*** Data shown

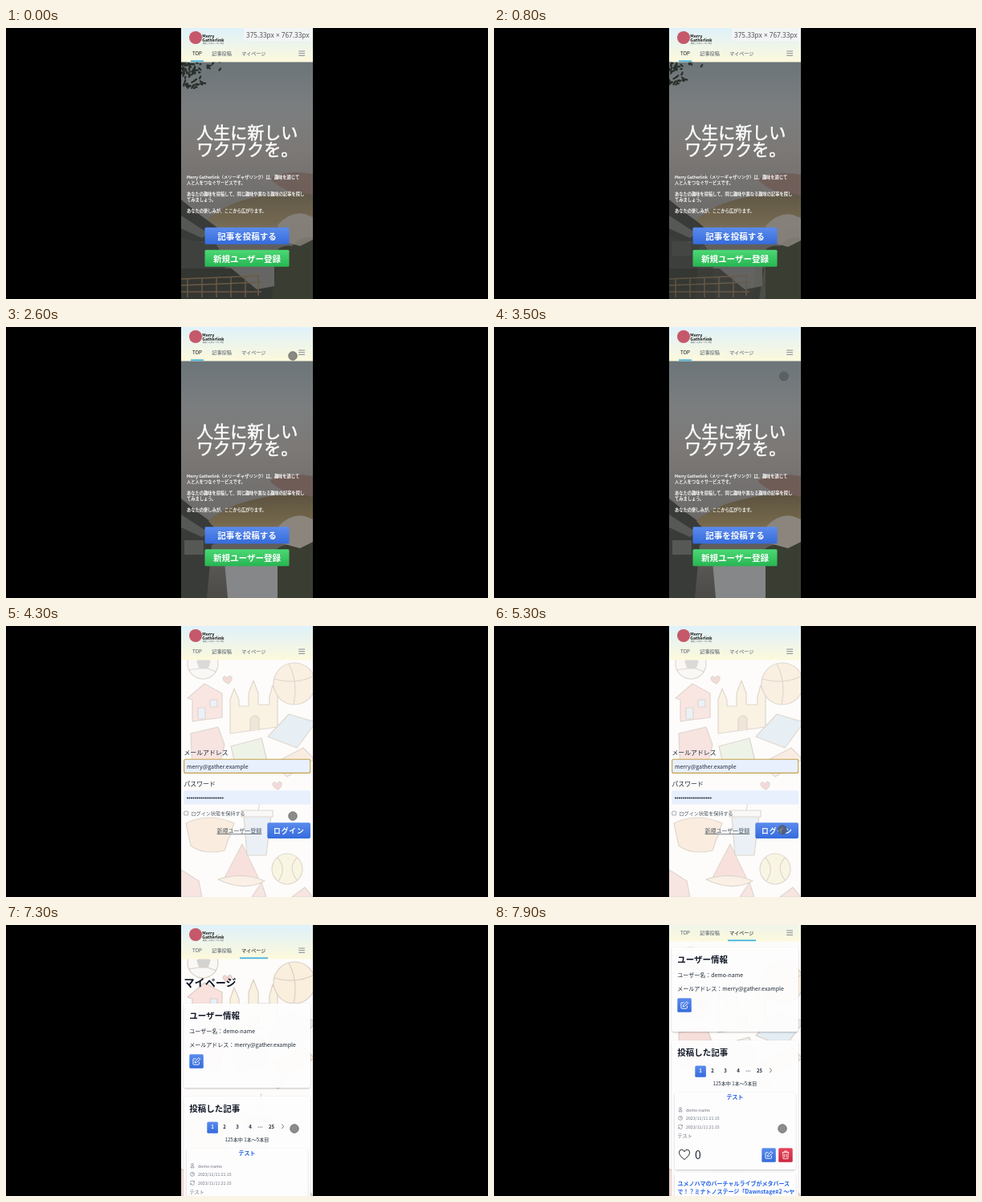
Write an HTML page that moves like this. It is 600 px wide and 338 px high and loops after 8 s.

```html
<!DOCTYPE html>
<html lang="ja">
<head>
<meta charset="utf-8">
<title>Merry Gatherlink</title>
<style>
  html, body { margin: 0; width: 100%; height: 100%; overflow: hidden; background: #000; }
  svg { display: block; width: 100vw; height: 100vh; }
  text { font-family: "Noto Sans CJK JP", "Noto Sans CJK", "Noto Sans", sans-serif; font-size: 7px; fill: #1f2937; }
  .b { font-weight: 700; }
  .mid { text-anchor: middle; }
  .small { font-size: 6.12px; }
  .h2 { font-size: 10.5px; font-weight: 700; fill: #111827; }
  .label { font-size: 7.86px; }
  .nav text { font-size: 6.12px; fill: #4b5563; }
  .nav .on { fill: #111; }
  .hero text { fill: #fff; }
  .hero .lead { font-size: 5.24px; stroke: #fff; stroke-width: .16; }
  .hero .big { font-size: 21px; stroke: #fff; stroke-width: .5; }
  .hero .btn { font-size: 10.5px; font-weight: 700; }
  .meta text { font-size: 5.24px; fill: #6b7280; }
  .link { fill: #2563eb; font-weight: 700; }
  .icon { fill: none; stroke: #6b7280; stroke-width: .6; }
  .card { fill: #fff; fill-opacity: .93; filter: url(#shadow); }
</style>
</head>
<body>
<svg viewBox="0 0 600 338" preserveAspectRatio="none">
  <defs>
    <linearGradient id="head" x2="0" y2="1"><stop stop-color="#dff1fa"/><stop offset="1" stop-color="#fdf9dc"/></linearGradient>
    <linearGradient id="blue" x2="0" y2="1"><stop stop-color="#5b8bec"/><stop offset="1" stop-color="#356bdc"/></linearGradient>
    <linearGradient id="green" x2="0" y2="1"><stop stop-color="#4cd874"/><stop offset="1" stop-color="#27b552"/></linearGradient>
    <linearGradient id="red" x2="0" y2="1"><stop stop-color="#e5455a"/><stop offset="1" stop-color="#cb2740"/></linearGradient>
    <linearGradient id="sky" x2="0" y2="1"><stop stop-color="#6c7579"/><stop offset=".2" stop-color="#7b7e7f"/><stop offset=".36" stop-color="#7c7977"/><stop offset=".65" stop-color="#6d6b69"/><stop offset="1" stop-color="#4c4a47"/></linearGradient>
    <linearGradient id="scales" x2="0" y2="1"><stop stop-color="#5c5340"/><stop offset=".55" stop-color="#73664a"/><stop offset="1" stop-color="#857b6c"/></linearGradient>
    <filter id="shadow" x="-10%" y="-10%" width="120%" height="125%"><feDropShadow dx="0" dy="1" stdDeviation="1" flood-opacity=".25"/></filter>
    <filter id="soft"><feGaussianBlur stdDeviation=".6"/></filter>
    <filter id="haze" x="-10%" y="-10%" width="120%" height="120%"><feGaussianBlur id="blur" stdDeviation="1"/></filter>
    <clipPath id="screen"><rect x="218" width="164" height="338"/></clipPath>
    <g id="pen" fill="none" stroke="#fff" stroke-width=".9" stroke-linejoin="round">
      <path d="M-.5 -3.4H-3.2Q-4 -3.4 -4 -2.6V3.2Q-4 4 -3.2 4H2.6Q3.4 4 3.4 3.2V.5M-1.7 1.7L-1.2 -.5 3 -4.7 4.7 -3 .5 1.2Z"/>
    </g>
    <g id="person" class="icon"><circle cy="-1.4" r="1.3"/><path d="M-2 2.6Q-2 .4 0 .4T2 2.6Z"/></g>
    <g id="clock" class="icon"><circle r="2.5"/><path d="M0 -1.5V0H1.5"/></g>
    <g id="cycle" class="icon"><path d="M-2.6 -.3A2.5 2.5 0 0 1 2.2 -1.2M2.6 .3A2.5 2.5 0 0 1 -2.2 1.2M2.4 -2.6V-1H.8M-2.4 2.6V1H-.8"/></g>
  </defs>

  <rect width="600" height="338"/>
  <g clip-path="url(#screen)">
    <g id="home" class="hero">
      <rect x="218" y="42" width="164" height="296" fill="url(#sky)"/>
      <g filter="url(#soft)">
        <g id="leaves" fill="#2a2f2a"></g>
        <!-- trees and building -->
        <path d="M326 290Q340 268 356 272 368 258 382 262V338H322Z" fill="#3a3d31"/>
        <path d="M218 214L240 232 262 248 276 262 256 272 250 338H218Z" fill="#393b39"/>
        <path d="M218 234L252 256 244 262 218 250ZM222 266H246V284H222Z" fill="#555855"/>
        <!-- fish and hand -->
        <g id="fish">
          <path d="M328 192Q348 180 382 186V214Q350 212 328 192Z" fill="#6f5c56"/>
          <path d="M252 242Q274 222 314 214 350 204 382 212V266Q344 272 308 268 268 264 252 242Z" fill="url(#scales)"/>
          <path d="M338 250Q354 232 372 236L382 240V268L366 276 344 270Z" fill="#8b857e"/>
        </g>
        <path id="cloth" d="M272 292L338 298V338H276Z" fill="#858788"/>
        <g id="deck">
          <path d="M218 262L262 270 276 296 268 304H218Z" fill="#3f413f"/>
          <path d="M218 300H336L330 338H218Z" fill="#343631"/>
          <path d="M276 296L334 290V322L312 326Z" fill="#656663"/>
          <path d="M218 313L316 309M218 321L318 317M218 329H318M226 312V336M244 312V336M262 311V336M280 310V336M298 310V336M314 309V334" fill="none" stroke="#6a5a45" stroke-width="1.5"/>
        </g>
      </g>
      <text class="big" x="237.3" y="138">人生に新しい</text>
      <text class="big" x="237.3" y="159">ワクワクを。</text>
      <g id="copy">
        <text class="lead" x="225" y="188">Merry Gatherlink（メリーギャザリンク）は、趣味を通じて</text>
        <text class="lead" x="225" y="195">人と人をつなぐサービスです。</text>
        <text class="lead" x="225" y="209">あなたの趣味を投稿して、同じ趣味や異なる趣味の記事を探し</text>
        <text class="lead" x="225" y="216">てみましょう。</text>
        <text class="lead" x="225" y="230">あなたの楽しみが、ここから広がります。</text>
        <rect x="247.5" y="249.3" width="105" height="21" rx="1.5" fill="url(#blue)"/>
        <text class="btn mid" x="300" y="264">記事を投稿する</text>
        <rect x="247.5" y="277.3" width="105" height="21" rx="1.5" fill="url(#green)"/>
        <text class="btn mid" x="300" y="292">新規ユーザー登録</text>
      </g>
    </g>

    <g id="paper">
      <rect x="218" width="164" height="338" fill="#fdfcfb"/>
      <g id="doodles" stroke="#8a6a4a" stroke-width="1.2" stroke-linejoin="round">
        <circle cx="245" cy="47" r="19" fill="#f0efee"/>
        <path d="M238 44L246 38 254 44 251 53H241ZM227 55L241 53M251 53L262 57" fill="#777"/>
        <circle cx="359" cy="72" r="26" fill="#f5cf9a"/>
        <path d="M334 66Q360 74 384 62M352 47Q364 70 358 98" fill="none"/>
        <path d="M226 90L247 72 269 84V114L232 119V92Z" fill="#f0a69c"/>
        <path d="M239 102H248V116H239ZM254 92H263V101H254Z" fill="#b8d3ec"/>
        <path d="M279 134V92L284 78 290 92V100H302V84L308 68 314 84V98H328V88L332 74 338 88V126Z" fill="#f3dca4"/>
        <path d="M304 131V116Q309 108 315 115V130" fill="#c9a678"/>
        <path d="M230 134L264 126 272 148 264 180H232Z" fill="#e99a92"/>
        <path d="M326 138L352 110 386 120 362 152Z" fill="#a9cbe3"/>
        <path d="M332 172L370 152 384 166 350 188Z" fill="#efc2a0"/>
        <path d="M280 150L318 140 326 172 288 184Z" fill="#c5d9b4"/>
        <path d="M224 246Q252 232 284 246L272 280Q246 286 230 274Z" fill="#f2c48e"/>
        <path d="M296 238L330 236 324 286H300Z" fill="#b5d0e6"/>
        <path d="M293 230H332V238H293ZM314 230L318 210" fill="#f0efee"/>
        <path d="M272 314L294 272 314 314Q294 324 272 314Z" fill="#ea9388"/>
        <path d="M264 316Q294 306 322 318 296 332 264 316Z" fill="#f3cda5"/>
        <circle cx="350" cy="303" r="19" fill="#f1e2a0"/>
        <path d="M338 289Q350 302 339 318M362 289Q350 302 363 318" fill="none"/>
        <path d="M218 304L240 318 244 338H218ZM306 338L318 320 324 338ZM356 338L372 326 382 338Z" fill="#e8a39a"/>
        <path d="M276 66q-4 -6 -6 -1 0 4 7 7 5 -5 4 -8 -4 -4 -5 2ZM338 198q-4 -6 -6 -1 0 4 7 7 5 -5 4 -8 -4 -4 -5 2Z" fill="#e07a7a"/>
      </g>
    </g>

    <g id="login">
      <text class="label" x="221.5" y="161">メールアドレス</text>
      <rect x="221.7" y="166.2" width="157" height="17.2" rx="2" fill="#e8f0fe" stroke="#c4a24a" stroke-width="1.1"/>
      <text x="225" y="177.5">merry@gather.example</text>
      <text class="label" x="221.5" y="200">パスワード</text>
      <rect x="221.2" y="205.2" width="158" height="17.4" rx="2" fill="#e8f0fe"/>
      <path d="M226 214.5H270" stroke="#1f2937" stroke-width="1.9" stroke-linecap="round" stroke-dasharray="0 2.43"/>
      <rect x="221.8" y="231.2" width="4.8" height="4.8" rx="1" fill="#fff" stroke="#6b7280" stroke-width=".6"/>
      <text class="small" x="230.5" y="236" style="fill:#4b5563">ログイン状態を保持する</text>
      <text x="262.5" y="258" style="fill:#4b5563" text-decoration="underline">新規ユーザー登録</text>
      <rect x="325.3" y="245.3" width="53.7" height="19.8" rx="2" fill="url(#blue)"/>
      <text class="b" x="333" y="258.6" style="font-size:8.74px;letter-spacing:.9px;fill:#fff">ログイン</text>
    </g>

    <g id="mypage">
      <text class="b" x="221.5" y="77" style="font-size:13.1px;fill:#111827">マイページ</text>
      <rect class="card" x="221.3" y="98" width="157.5" height="105" rx="3"/>
      <text class="h2" x="228.3" y="116.5">ユーザー情報</text>
      <text x="228.3" y="134.5">ユーザー名：demo-name</text>
      <text x="228.3" y="152">メールアドレス：merry@gather.example</text>
      <rect x="228.3" y="161.3" width="17.5" height="17.5" rx="1.5" fill="url(#blue)"/>
      <use href="#pen" x="237" y="170.2"/>
      <rect class="card" x="221.3" y="214" width="157.5" height="300" rx="3"/>
      <text class="h2" x="228.3" y="232.5">投稿した記事</text>
      <rect x="250.3" y="245.5" width="13.6" height="14.3" rx="1.5" fill="url(#blue)"/>
      <g class="b mid">
        <text class="small" x="257" y="254" style="fill:#fff">1</text>
        <text class="small" x="272" y="254">2</text>
        <text class="small" x="288" y="254">3</text>
        <text class="small" x="304" y="254">4</text>
        <text class="small" x="330.5" y="254">25</text>
      </g>
      <path d="M314.3 252H319" stroke="#1f2937" stroke-width="1.1" stroke-linecap="round" stroke-dasharray="0 2.1"/>
      <path d="M343 248.6L345.8 251.3 343 254" fill="none" stroke="#374151" stroke-width=".7"/>
      <text class="small mid" x="300" y="270">125本中 1本～5本目</text>
      <g id="posts">
        <rect class="card" x="225" y="279" width="150.5" height="96" rx="3"/>
        <text class="link mid" x="300" y="287.3">テスト</text>
        <use href="#person" x="232" y="300.2"/>
        <use href="#clock" x="232" y="310.8"/>
        <use href="#cycle" x="232" y="321.6"/>
        <g class="meta">
          <text x="239" y="302.5">demo-name</text>
          <text x="239" y="313">2023/11/11 21:15</text>
          <text x="239" y="323.7">2023/11/11 21:15</text>
          <text x="228.5" y="335.3" style="font-size:6.12px">テスト</text>
        </g>
        <path d="M237 362.5Q230.4 357.5 230.4 353.6 230.6 350.2 233.7 350.2 236 350.4 237 352.8 238 350.4 240.3 350.2 243.4 350.2 243.6 353.6 243.6 357.5 237 362.5Z" fill="none" stroke="#111" stroke-width=".9"/>
        <text x="250" y="361.5" style="font-size:14px">0</text>
        <rect x="333.3" y="348.2" width="17.5" height="17.5" rx="1.5" fill="url(#blue)"/>
        <use href="#pen" x="342" y="357.2"/>
        <rect x="354.2" y="348.2" width="17.5" height="17.5" rx="1.5" fill="url(#red)"/>
        <path d="M358.6 353.6H367.4M361.3 353.4V352H364.7V353.4M359.6 353.8L360.1 361.6H365.9L366.4 353.8M361.8 355.5V360M364.2 355.5V360" fill="none" stroke="#fff" stroke-width=".8"/>
        <rect class="card" x="225" y="379" width="150.5" height="96" rx="3"/>
        <text class="link" x="228.5" y="394.7">ユメノハマのバーチャルライブがメタバース</text>
        <text class="link" x="228.5" y="405.3">で！？ミナトノステージ「Dawnstage#2 ～ヤ</text>
      </g>
    </g>

    <g id="header" class="nav">
      <rect x="218" width="164" height="42.5" fill="url(#head)"/>
      <circle cx="236" cy="12" r="8" fill="#c5586a"/>
      <text class="b" x="244.3" y="11.6" style="font-size:5.2px;fill:#111">Merry</text>
      <text class="b" x="244.3" y="16.8" style="font-size:5.2px;fill:#111">Gatherlink</text>
      <text x="245" y="20" style="font-size:2px">趣味と人をゆるくつなぐ場所</text>
      <text id="navTop" x="232" y="34.3">TOP</text>
      <text x="256.3" y="34.3">記事投稿</text>
      <text id="navMine" x="293" y="34.3">マイページ</text>
      <path d="M364.2 29H372M364.2 31.7H372M364.2 34.4H372" stroke="#6b7280" stroke-width=".8"/>
      <rect id="bar" y="40.4" height="1.8" fill="#45b3e0"/>
    </g>

    <g id="sizeTip">
      <rect x="296" width="86" height="16" fill="#f4f6f7" fill-opacity=".9"/>
      <text x="299" y="12" style="font:8.2px 'Noto Sans',sans-serif;fill:#555">375.33px × 767.33px</text>
    </g>
    <circle id="touch" r="5.4" fill="#555" fill-opacity=".68" stroke="#444" stroke-opacity=".7" stroke-width=".7"/>
  </g>
</svg>
<script>
  const LOOP = 8000, LOGIN = 3800, MINE = 5600, TIP_END = 1100;
  const $ = id => document.getElementById(id);
  const set = (id, attrs) => { for (const k in attrs) $(id).setAttribute(k, attrs[k]); };
  const show = (id, on) => set(id, { visibility: on ? 'visible' : 'hidden' });
  const shift = (id, x, y) => set(id, { transform: `translate(${x} ${y})` });
  const ease = p => p * p * (3 - 2 * p);

  // Eased value at time t from a list of [time, value] steps
  function at(t, steps) {
    let [t0, v0] = steps[0];
    for (const [t1, v1] of steps) {
      if (t < t1) return t <= t0 ? v0 : v0 + (v1 - v0) * ease((t - t0) / (t1 - t0));
      t0 = t1; v0 = v1;
    }
    return v0;
  }

  // Leaves hang from the top left corner, thinning outwards
  function growLeaves() {
    let seed = 7, out = '';
    const rnd = () => (seed = seed * 16807 % 2147483647) / 2147483647;
    for (let i = 0; i < 80; i++) {
      const a = rnd() * 1.5, r = rnd();
      const x = 216 + 54 * r * Math.cos(a), y = 42 + 36 * r * Math.sin(a);
      out += `<ellipse rx="${1.5 + 2 * rnd()}" ry="1.2" transform="translate(${x} ${y}) rotate(${rnd() * 180})"/>`;
    }
    $('leaves').innerHTML = out;
  }

  const touchX = [[2200, 372], [2550, 357], [2700, 357], [2950, 367], [3300, 367], [3650, 357], [4600, 357], [4900, 359]];
  const touchY = [[2200, 120], [2550, 36], [2700, 36], [2950, 32], [3300, 32], [3650, 80], [3900, 80], [4250, 237], [4600, 237], [4900, 254]];
  const scroll = [[7350, 0], [7880, 70]];

  function draw(t) {
    const home = t < LOGIN, mine = t >= MINE, y = at(t, scroll);
    show('home', home);
    show('paper', !home);
    show('login', !home && !mine);
    show('mypage', mine);
    show('sizeTip', t < TIP_END);

    const pan = at(t, [[0, 0], [2600, 1]]);
    shift('leaves', -34 * pan, -20 * pan);
    set('deck', { opacity: 1 - pan });
    set('cloth', { opacity: pan });
    set('fish', { opacity: .8 + .2 * pan });
    shift('fish', 0, -4 + 4 * pan);
    shift('copy', 0, t < TIP_END ? -.5 : 0);

    set('doodles', { opacity: mine ? .3 : at(t, [[LOGIN, 0], [LOGIN + 300, .25]]) });
    shift('mypage', 0, -y);
    shift('header', 0, -Math.min(y, 22));
    const blur = at(t, [[MINE, 2], [6350, 0]]);
    set('blur', { stdDeviation: blur });
    if (blur > .02) set('posts', { filter: 'url(#haze)' });
    else $('posts').removeAttribute('filter');
    set('posts', { opacity: at(t, [[MINE, 0], [6350, 1]]) });

    set('navTop', { class: home ? 'on' : '' });
    set('navMine', { class: mine ? 'on' : '' });
    set('bar', { x: mine ? 291 : 230, width: mine ? 35 : 16 });
    show('bar', home || mine);

    show('touch', t >= 2200);
    shift('touch', at(t, touchX), at(t, touchY));
  }

  growLeaves();
  const start = performance.now();
  function tick() {
    draw((performance.now() - start) % LOOP);
    requestAnimationFrame(tick);
  }
  draw(0);
  requestAnimationFrame(tick);
</script>
</body>
</html>
```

******

What you should do:
From the entries above, pull out each line that includes "weight".

Answer for the task:
  .b { font-weight: 700; }
  .h2 { font-size: 10.5px; font-weight: 700; fill: #111827; }
  .hero .btn { font-size: 10.5px; font-weight: 700; }
  .link { fill: #2563eb; font-weight: 700; }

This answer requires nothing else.